▸ **Task item**
The word to find is "answer". State how many lines below contain it, giving only the number.

*** Begin section ***

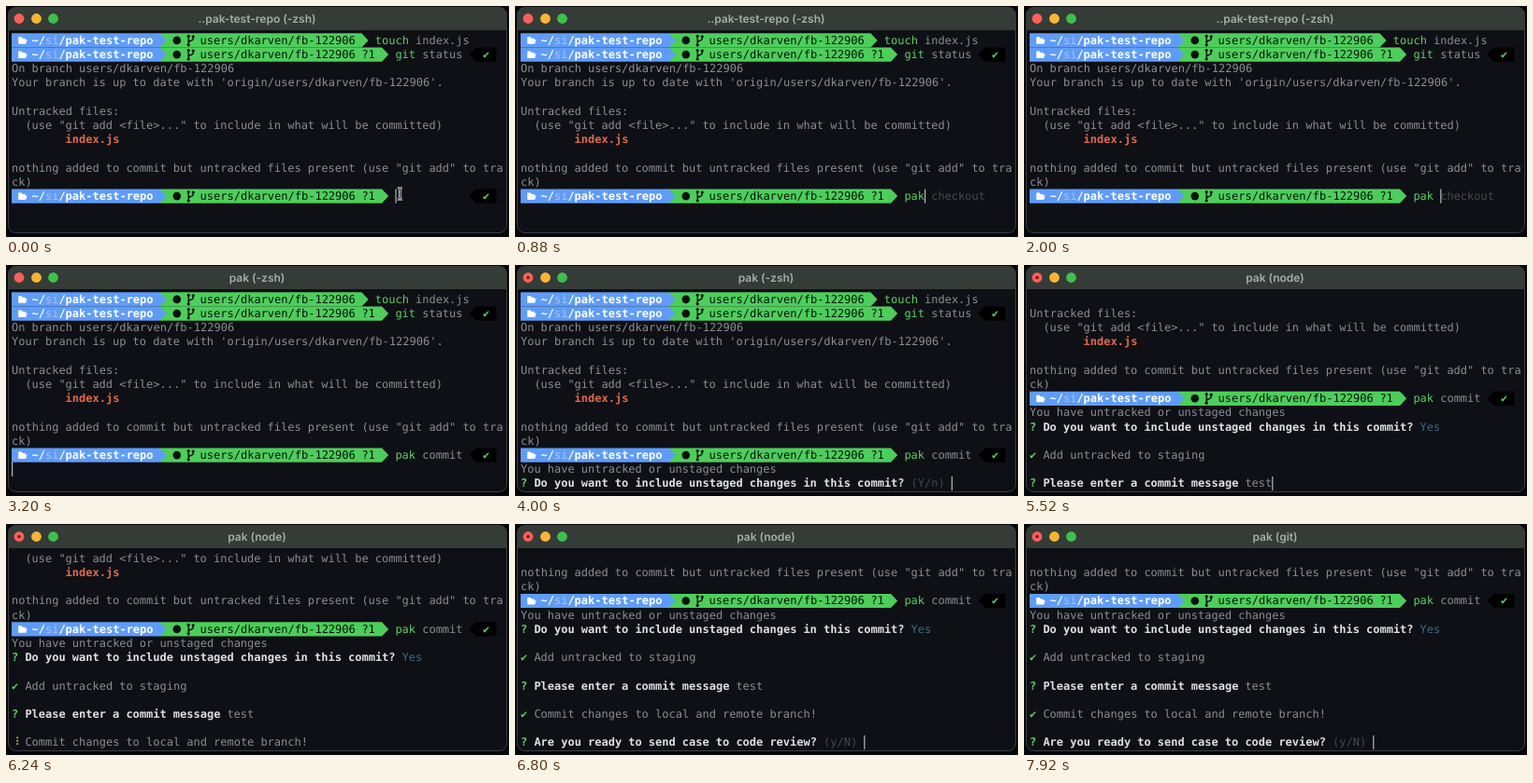
These frames come from a looping animation (538x248 px, 8 s). An HTML page:

```html
<!DOCTYPE html>
<html lang="en">
<head>
<meta charset="utf-8">
<title>Terminal</title>
<style>
html, body { margin: 0; width: 100%; height: 100%; overflow: hidden; background: #06070a; }
svg { display: block; width: 538px; height: 248px; }
text { white-space: pre; text-rendering: geometricPrecision; }
#screen { font: 12px "DejaVu Sans Mono", monospace; fill: #8b8d90; }
#title { font: 600 12px Inter, sans-serif; fill: #a9ada9; text-anchor: middle; }
.green { fill: #5ccf63; }
.red { fill: #e2694a; }
.bold { font-weight: bold; }
.white { fill: #dfe1e3; font-weight: bold; }
.path { fill: #fff; font-weight: bold; }
.faded { fill: #a9c3ee; }
.black { fill: #06120a; }
.dim { fill: #45484c; }
.answer { fill: #3a6a86; }
.spin { fill: #c9b458; }
</style>
</head>
<body>
<svg viewBox="0 0 538 248">
  <rect x="2.5" y="1.5" width="533" height="242" rx="8" fill="#0e1015" stroke="#3b3e42"/>
  <path d="M2 26V9.500a8 8 0 0 1 8-8H528a8 8 0 0 1 8 8V26Z" fill="#353b37"/>
  <circle cx="14" cy="13.500" r="5.400" fill="#f9605a"/>
  <circle id="busy" cx="14" cy="13.500" r="1.700" fill="#7c1512"/>
  <circle cx="32.500" cy="13.500" r="5.400" fill="#f8b535"/>
  <circle cx="50.500" cy="13.500" r="5.400" fill="#3dc04c"/>
  <text id="title" x="268.500" y="17.500"></text>
  <g id="screen"></g>
</svg>
<script>
const LOOP = 8000, LEFT = 6, TOP = 29.3, CW = 7.2, RH = 15.2;
const BLUE = '#5f9cf7', GREEN = '#4dce5b';
const BRANCH = 'users/dkarven/fb-122906';
const screenEl = document.getElementById('screen');
const titleEl = document.getElementById('title');
const busyEl = document.getElementById('busy');

// Each list holds [start time, value] pairs.
const TITLES = [[0, '..pak-test-repo (-zsh)'], [3200, 'pak (-zsh)'], [4960, 'pak (node)'],
  [7520, 'pak (git-remote-https)'], [7760, 'pak (git)']];
const SCROLL = [[0, 0], [4560, 2], [4720, 4], [5920, 6], [6640, 8]];
const TYPED = [[0, 0], [320, 1], [560, 2], [800, 3], [1040, 4],
  [2560, 5], [2640, 6], [2720, 7], [2880, 8], [2960, 9], [3040, 10]];
const CURSOR = [[0, null], [3200, [12, 0]], [3680, [13, 64]], [4560, [15, 0]], [4640, [-1, 0]],
  [4720, [17, 32]], [5520, [17, 36]], [5920, [19, 0]], [6000, [-1, 0]], [6640, [21, 51]]];

const at = (list, t) => list.filter(([start]) => start <= t).pop()[1];

let scroll, out;
const X = col => LEFT + col * CW;
const Y = row => TOP + (row - scroll) * RH;

function put(markup, row) {
  if (row >= scroll) out += markup;
}
function text(row, col, str, cls = '') {
  const safe = str.replace(/</g, '&lt;');
  // The font's own advance is 7.224, so place each word on the grid.
  for (const { 0: word, index } of safe.matchAll(/\S+/g)) {
    const skip = safe.slice(0, index).replace(/&lt;/g, '<').length;
    put(`<text x="${X(col + skip)}" y="${Y(row) + 11.5}" class="${cls}">${word}</text>`, row);
  }
}
function path(row, col, d, fill, stroke = 'none') {
  put(`<path transform="translate(${X(col)} ${Y(row)})" d="${d}" fill="${fill}" stroke="${stroke}" stroke-width="1.4"/>`, row);
}
// Bar of n cells with a pointed right end one cell wide.
function arrow(row, col, n, fill) {
  path(row, col, `M0 0H${n * CW}l${CW} ${RH / 2}l${-CW} ${RH / 2}H0Z`, fill);
}
function dot(row, col, dx, dy, r, fill) {
  put(`<circle cx="${X(col) + dx}" cy="${Y(row) + dy}" r="${r}" fill="${fill}"/>`, row);
}

function prompt(row, dirty) {
  const end = dirty ? 55 : 52;
  arrow(row, 22, end - 22, GREEN);
  arrow(row, 0, 22, BLUE);
  path(row, 1, 'M0 4H3.500l1 1.500H7.500V7H9.500L8 11.500H0Z', '#fff');
  text(row, 3, '~/', 'path');
  text(row, 5, 'si', 'faded');
  text(row, 7, '/pak-test-repo', 'path');
  dot(row, 24, 4, 7.6, 4.3, '#06120a');
  path(row, 26, 'M2 3V13M7 4V5.500Q7 7.500 4.500 8Q2 8.500 2 10.500', 'none', '#06120a');
  [[2, 3], [7, 3.5], [2, 12.5]].forEach(([x, y]) => dot(row, 26, x, y, 1.6, '#06120a'));
  text(row, 28, BRANCH + (dirty ? ' ?1' : ''), 'black');
}
function status(row) {
  path(row, 68, `M0 ${RH / 2}L${CW} 0H${4 * CW}V${RH}H${CW}Z`, '#000');
  text(row, 70, '✔', 'green');
}

function commandLine(t) {
  const typed = 'pak commit'.slice(0, at(TYPED, t));
  const n = typed.length;
  const full = n === 0 ? '' : n < 6 ? 'pak checkout' : 'pak commit';
  prompt(11, true);
  text(11, 57, typed.slice(0, 3), n < 3 ? 'red' : 'green');
  text(11, 61, typed.slice(4));
  text(11, 57 + n, full.slice(n), 'dim');
  if (57 + full.length < 68) status(11);
  return [11, 57 + n];
}
function question(row, str) {
  text(row, 0, '?', 'green bold');
  text(row, 2, str, 'white');
}
function task(row, str, t, start, done) {
  if (t < start) return;
  const frame = '⠋⠙⠹⠸⠼⠴⠦⠧⠇⠏'[Math.floor((t - start) / 80) % 10];
  text(row, 0, t < done ? frame : '✔', t < done ? 'spin' : 'green');
  text(row, 2, str);
}

function draw(t) {
  scroll = at(SCROLL, t);
  out = '';
  prompt(0, false);
  text(0, 54, 'touch', 'green');
  text(0, 60, 'index.js');
  prompt(1, true);
  text(1, 57, 'git', 'green');
  text(1, 61, 'status');
  status(1);
  text(2, 0, 'On branch ' + BRANCH);
  text(3, 0, `Your branch is up to date with 'origin/${BRANCH}'.`);
  text(5, 0, 'Untracked files:');
  text(6, 2, '(use "git add <file>..." to include in what will be committed)');
  text(7, 8, 'index.js', 'red bold');
  text(9, 0, 'nothing added to commit but untracked files present (use "git add" to tra');
  text(10, 0, 'ck)');
  const typing = commandLine(t);

  if (t >= 3680) {
    text(12, 0, 'You have untracked or unstaged changes');
    question(13, 'Do you want to include unstaged changes in this commit?');
    if (t < 4560) text(13, 58, '(Y/n)', 'dim');
    else text(13, 58, 'Yes', 'answer');
  }
  task(15, 'Add untracked to staging', t, 4640, 4720);
  if (t >= 4720) question(17, 'Please enter a commit message');
  if (t >= 5520) text(17, 32, 'test');
  task(19, 'Commit changes to local and remote branch!', t, 6000, 6640);
  if (t >= 6640) {
    question(21, 'Are you ready to send case to code review?');
    text(21, 45, '(y/N)', 'dim');
  }

  const [row, col] = at(CURSOR, t) || typing;
  path(row, col, `M0 0H1.200V${RH}H0Z`, '#b4b7ba');
  if (t < 160) {
    const beam = 'M1 0Q3.500 0 3.500 2V10Q3.500 12 1 12M6 0Q3.500 0 3.500 2M3.500 10Q3.500 12 6 12';
    out += `<g transform="translate(417.800 195.500)" fill="none"><path d="${beam}" stroke="#fff" stroke-width="2.600"/><path d="${beam}" stroke="#111" stroke-width="1"/></g>`;
  }
  screenEl.innerHTML = out;
  titleEl.textContent = at(TITLES, t);
  busyEl.style.display = t >= 3920 ? '' : 'none';
}

let last = -1;
function tick(now) {
  const t = Math.floor(now % LOOP / 80) * 80;
  if (t !== last) draw(last = t);
  requestAnimationFrame(tick);
}
draw(0);
requestAnimationFrame(tick);
</script>
</body>
</html>
```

*** End section ***

▸ **Result**
2